------ EXERCISE DATA ------
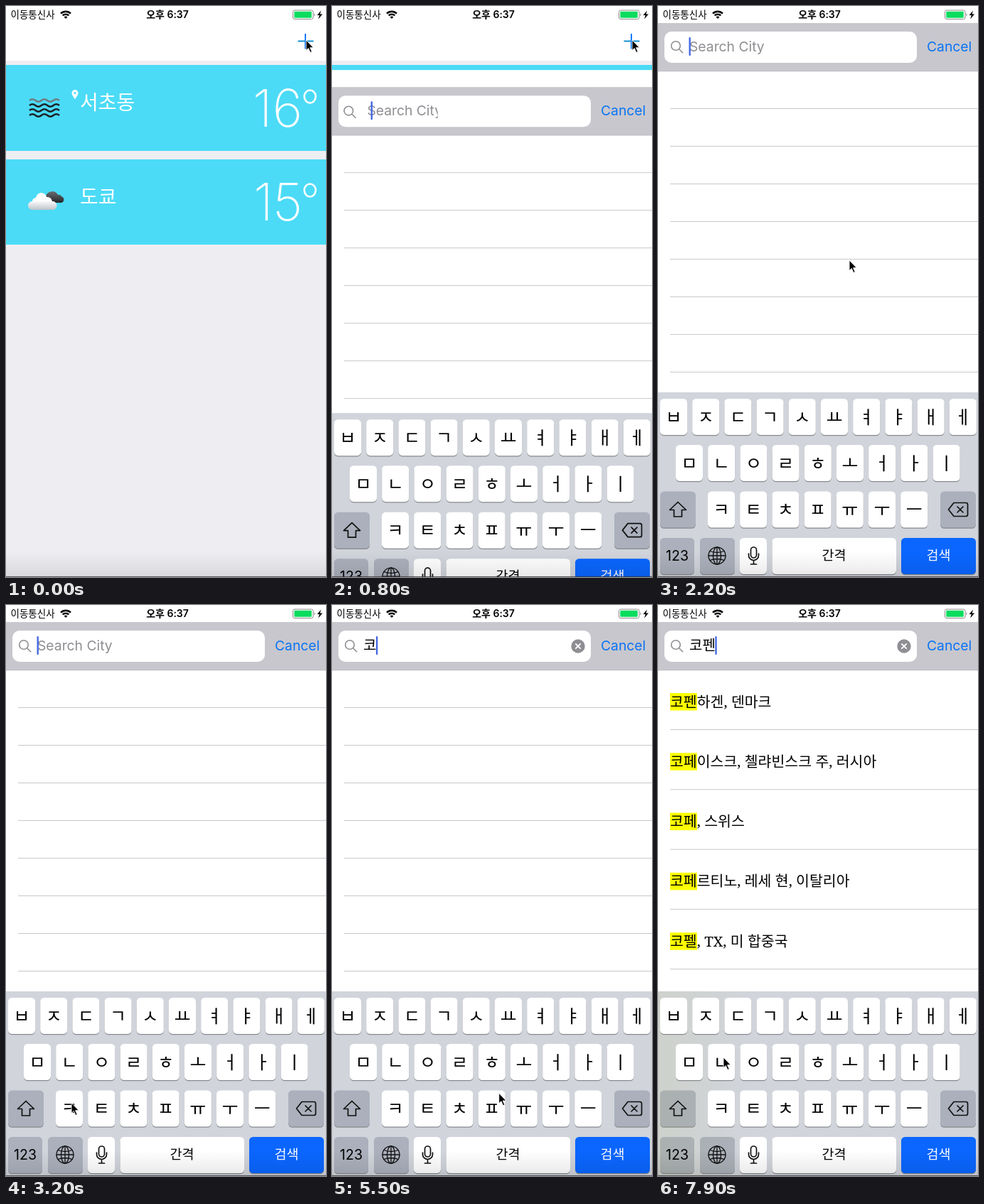
These frames come from a looping animation (450x804 px, 8000 ms). An HTML page:

```html
<!DOCTYPE html>
<html lang="ko">
<head>
<meta charset="utf-8">
<title>City search</title>
<style>
html, body { margin: 0; width: 100%; height: 100%; overflow: hidden; background: #fff; }
svg { display: block; }
#stage { width: 100vw; height: 100vh; }
text { font-family: Inter, "Noto Sans CJK KR", sans-serif; }
.place { font-size: 28px; font-weight: 300; fill: #fff; }
.temp { font-size: 73px; font-weight: 200; fill: #fff; text-anchor: end; }
.row { font: 20.5px "Noto Serif", "Noto Sans CJK KR", serif; }
.field { font-size: 20px; }
.hint { font-size: 19.3px; }
.jamo { font-size: 25px; text-anchor: middle; }
.word { font-size: 18.5px; text-anchor: middle; }
.line { fill: none; stroke: #111; stroke-width: 1.7; stroke-linejoin: round; stroke-linecap: round; }
</style>
</head>
<body>
<svg id="stage" viewBox="0 0 450 804" preserveAspectRatio="none">
  <defs>
    <linearGradient id="whiteCloud" x2="0" y2="1">
      <stop offset=".45" stop-color="#fff"/><stop offset="1" stop-color="#bfc3c9"/>
    </linearGradient>
    <linearGradient id="darkCloud" x2="0" y2="1">
      <stop stop-color="#6a6d71"/><stop offset="1" stop-color="#25272a"/>
    </linearGradient>
    <linearGradient id="tintFade">
      <stop stop-color="#a8b400" stop-opacity=".07"/><stop offset="1" stop-color="#a8b400" stop-opacity="0"/>
    </linearGradient>
    <linearGradient id="footFade" x2="0" y2="1">
      <stop stop-opacity="0"/><stop offset="1" stop-opacity=".09"/>
    </linearGradient>
  </defs>

  <g id="home">
    <rect width="450" height="804" fill="#eeedf2"/>
    <rect width="450" height="77" fill="#fff"/>
    <g id="plus" stroke-width="2">
      <path d="M410.500 49.500h22" stroke="#1390d0"/><path d="M421 39v21.500" stroke="#0a7aff"/>
    </g>
    <path d="M0 83h450v121H0zM0 216h450v120H0z" fill="#4bdbf6"/>
    <g id="fog" fill="none" stroke-width="2.600"></g>
    <path d="M97 131.500c-2-4-4.500-5.500-4.500-9a4.500 4.500 0 0 1 9 0c0 3.500-2.500 5-4.500 9z" fill="#fff"/>
    <circle cx="97" cy="122.500" r="1.600" fill="#4bdbf6"/>
    <path d="M62 277a7 7 0 0 1-6-8a9 9 0 0 1 17-3a4.500 4.500 0 0 1 5 2a4.700 4.700 0 0 1 0 9z" fill="url(#darkCloud)"/>
    <path d="M37 287a6 6 0 0 1 0-12a5 5 0 0 1 5-5a7.600 7.600 0 0 1 15-1a7 7 0 0 1 8 6a6 6 0 0 1 1 12z" fill="url(#whiteCloud)"/>
    <text class="place" x="104" y="145.700">서초동</text>
    <text class="place" x="104" y="278.500">도쿄</text>
    <text class="temp" x="417" y="170">16</text>
    <text class="temp" x="417" y="302">15</text>
    <g fill="none" stroke="#fff" stroke-width="2.600">
      <ellipse cx="427.500" cy="127.500" rx="8" ry="9"/><ellipse cx="427.500" cy="259.500" rx="8" ry="9"/>
    </g>
  </g>

  <g id="modal">
    <rect width="450" height="804" fill="#fff"/>
    <g id="blank"></g>
    <g id="results"></g>
    <rect y="24" width="450" height="68" fill="#c8c7cd"/>
    <rect y="91.500" width="450" height=".7" fill="#b4b3b9"/>
    <rect x="9" y="36" width="355" height="44" rx="10" fill="#fff"/>
    <g id="lens" fill="none" stroke="#8e8e93" stroke-width="1.600">
      <circle cx="25" cy="56" r="6.300"/><path d="M29.700 60.700l5.500 5.500"/>
    </g>
    <svg id="hintBox" y="38" height="36"><text class="hint" y="26" fill="#8e8e93">Search City</text></svg>
    <text id="query" class="field" x="44" y="64"></text>
    <g id="clear">
      <circle cx="346" cy="58" r="9.700" fill="#8e8e93"/>
      <path d="M342.300 54.300l7.400 7.400m0-7.400l-7.400 7.400" stroke="#fff" stroke-width="1.900"/>
    </g>
    <rect id="caret" y="44" width="2.400" height="26" rx="1" fill="#4369e3"/>
    <text class="hint" x="378" y="64" fill="#0a74f5">Cancel</text>
  </g>

  <g id="keyboard">
    <rect y="544" width="450" height="264" fill="#d1d4db"/>
    <g id="grayKeys"></g>
    <rect id="tint" y="544" width="135" height="260" fill="url(#tintFade)"/>
    <g id="keys"></g>
    <path class="line" d="M28 698.500l11.500 11h-6v9.500h-11v-9.500h-6z"/>
    <path class="line" d="M408.500 709l7.500-9.500h17a2.500 2.500 0 0 1 2.500 2.500v14a2.500 2.500 0 0 1-2.500 2.500h-17zM421 705l8 8m0-8l-8 8"/>
    <g class="line" style="stroke-width:1.300">
      <circle cx="83" cy="774" r="12"/><ellipse cx="83" cy="774" rx="5.500" ry="12"/>
      <path d="M71 774h24M83 762v24M73 767.500q10 4 20 0M73 780.500q10-4 20 0"/>
    </g>
    <rect class="line" x="130.500" y="762" width="8" height="15" rx="4"/>
    <path class="line" d="M127.500 771v2.500a7 7 0 0 0 14 0v-2.500M134.500 780.500v5.500M130.500 786h8"/>
    <text x="27" y="781" font-size="19.500" text-anchor="middle">123</text>
    <text class="word" x="247.500" y="780">간격</text>
    <text class="word" x="394.500" y="780" fill="#fff">검색</text>
  </g>

  <rect y="768" width="450" height="36" fill="url(#footFade)"/>
  <rect y="803" width="450" height="1" fill="#333" opacity=".75"/>

  <g id="status">
    <text x="6.500" y="17" font-size="13.500">이동통신사</text>
    <g id="wifi" fill="none" stroke="#000" stroke-width="2.500"></g>
    <text x="227" y="17" font-size="14" font-weight="600" text-anchor="middle">오후 6:37</text>
    <rect x="403.500" y="6" width="28.500" height="12.500" rx="2.500" fill="#fff" stroke="#8b8b8b"/>
    <rect x="405.300" y="7.800" width="24.500" height="9" rx="1" fill="#0bdc5f"/>
    <path d="M433.500 10q2 2.300 0 4.600z" fill="#777"/>
    <path d="M443 6.500l-5.500 6.500h3.300l-1.700 5.500 6-7h-3.500z"/>
  </g>
  <path id="pointer" d="M0 0v14.500l3.300-3 2.600 6 2.300-1-2.600-5.800h4.700z" stroke="#fff" stroke-width=".9"/>
</svg>

<script>
const $ = id => document.getElementById(id);
const LOOP = 8000, FRAME = 100, SLIDE = 568.8;

// time, x, y of the pointer tip
const path = [
  [0, 422, 48], [1050, 422, 48], [2200, 269, 358], [2350, 269, 358],
  [3200, 92, 701], [3600, 92, 701], [4100, 200, 656], [4700, 268, 637],
  [5050, 268, 637], [5700, 225, 702], [6100, 225, 702], [6500, 417, 603],
  [6750, 428, 575], [6950, 428, 575], [7800, 92, 637], [8000, 92, 637]
];
const typed = [[SLIDE, ''], [3500, 'ㅋ'], [4900, '코'], [6100, '콮'], [6700, '코페'], [7850, '코펜']];
const LIST_AT = 7000;

const cities = [
  ['코펜', '하겐, 덴마크'], ['코페', '이스크, 첼랴빈스크 주, 러시아'], ['코페', ', 스위스'],
  ['코페', '르티노, 레세 현, 이탈리아'], ['코펠', ', TX, 미 합중국']
];

const repeat = (n, draw) => Array.from({ length: n }, (_, i) => draw(i)).join('');
const rule = y => `<rect x="17" y="${y}" width="433" height="1" fill="#c8c7cc"/>`;

function key(x, y, w, fill, label = '') {
  return `<rect x="${x}" y="${y + 1.3}" width="${w}" height="51" rx="5.5" fill="#888a8f"/>
    <rect x="${x}" y="${y}" width="${w}" height="51" rx="5.5" fill="${fill}"/>
    <text class="jamo" x="${x + w / 2}" y="${y + 34.5}">${label}</text>`;
}

function build() {
  $('fog').innerHTML = repeat(4, i =>
    `<path d="M33 ${133 + i * 7}q4.200-3.500 8.400 0t8.400 0 8.400 0 8.400 0 8.400 0" stroke="${i ? '#1c2226' : '#747b80'}"/>`);
  $('wifi').innerHTML = [9.8, 6, 2].map(r => {
    const d = r * 0.71;
    return `<path d="M${84 - d} ${17.7 - d}A${r} ${r} 0 0 1 ${84 + d} ${17.7 - d}"/>`;
  }).join('') + '<path d="M84 18l-2-2.500h4z" fill="#000" stroke="none"/>';
  $('blank').innerHTML = repeat(8, i => rule(144 + 53 * i));
  $('results').innerHTML = cities.map(([hit, rest], i) => {
    const y = 84.3 * i;
    return `<rect x="17" y="${124 + y}" width="38" height="24.500" fill="#fbff00"/>
      <text class="row" x="17" y="${143.5 + y}">${hit}${rest}</text>${rule(175 + y)}`;
  }).join('');

  const gray = '#abb0bc';
  $('grayKeys').innerHTML = key(3, 683.5, 50, gray) + key(397, 683.5, 50, gray) +
    key(3, 749, 48, gray) + key(59, 749, 49, gray);
  const rows = [[3, 553, 'ㅂㅈㄷㄱㅅㅛㅕㅑㅐㅔ'], [25, 618, 'ㅁㄴㅇㄹㅎㅗㅓㅏㅣ'], [70, 683.5, 'ㅋㅌㅊㅍㅠㅜㅡ']];
  $('keys').innerHTML = rows.map(([x, y, letters]) =>
    [...letters].map((c, i) => key(x + 45.2 * i, y, 38, '#fff', c)).join('')).join('') +
    key(115, 749, 38, '#fff') + key(160.5, 749, 174.5, '#fff') + key(342, 749, 105, '#0a66ff');
}

function pointerAt(t) {
  const i = Math.max(1, path.findIndex(p => p[0] > t));
  const [a, b] = [path[i - 1], path[i]];
  const u = (t - a[0]) / (b[0] - a[0]), e = u * u * (3 - 2 * u);
  return [a[1] + (b[1] - a[1]) * e, a[2] + (b[2] - a[2]) * e];
}

// Distance left of a critically damped spring, 1 to 0
function slideLeft(t) {
  const s = Math.max(0, t - SLIDE) * 0.0162;
  return t > 1500 ? 0 : (1 + s) * Math.exp(-s);
}

const move = (id, x, y) => $(id).setAttribute('transform', `translate(${x} ${y})`);
const show = (id, on) => $(id).setAttribute('visibility', on ? 'visible' : 'hidden');

function draw(t) {
  const left = slideLeft(t);
  move('modal', 0, 804 * left);
  move('keyboard', 0, 260 * left);
  move('lens', -15 * left, 13 * left);
  move('pointer', ...pointerAt(t));
  $('plus').setAttribute('opacity', t < 100 ? 1 : Math.min(1, 0.3 + Math.max(0, t - 300) / 400));

  const [since, text] = typed.filter(k => k[0] <= t).pop() || typed[0];
  $('query').textContent = text;
  $('hintBox').setAttribute('x', 44 + 48 * left);
  $('hintBox').setAttribute('width', 110 - 94 * left);
  $('caret').setAttribute('x', 43.5 + 99 * left + 18.4 * text.length);
  show('caret', Math.max(0, t - since) % 1000 < 700);
  show('hintBox', !text);
  show('clear', text);

  const found = t >= LIST_AT;
  show('results', found);
  show('tint', found);
  show('blank', !found);
}

function tick() {
  draw(Math.floor(performance.now() % LOOP / FRAME) * FRAME);
  requestAnimationFrame(tick);
}

build();
tick();
</script>
</body>
</html>
```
------
Using the material above, return each line in which the word "footFade" occurs.

• RESULT OF THIS EXERCISE:
    <linearGradient id="footFade" x2="0" y2="1">
  <rect y="768" width="450" height="36" fill="url(#footFade)"/>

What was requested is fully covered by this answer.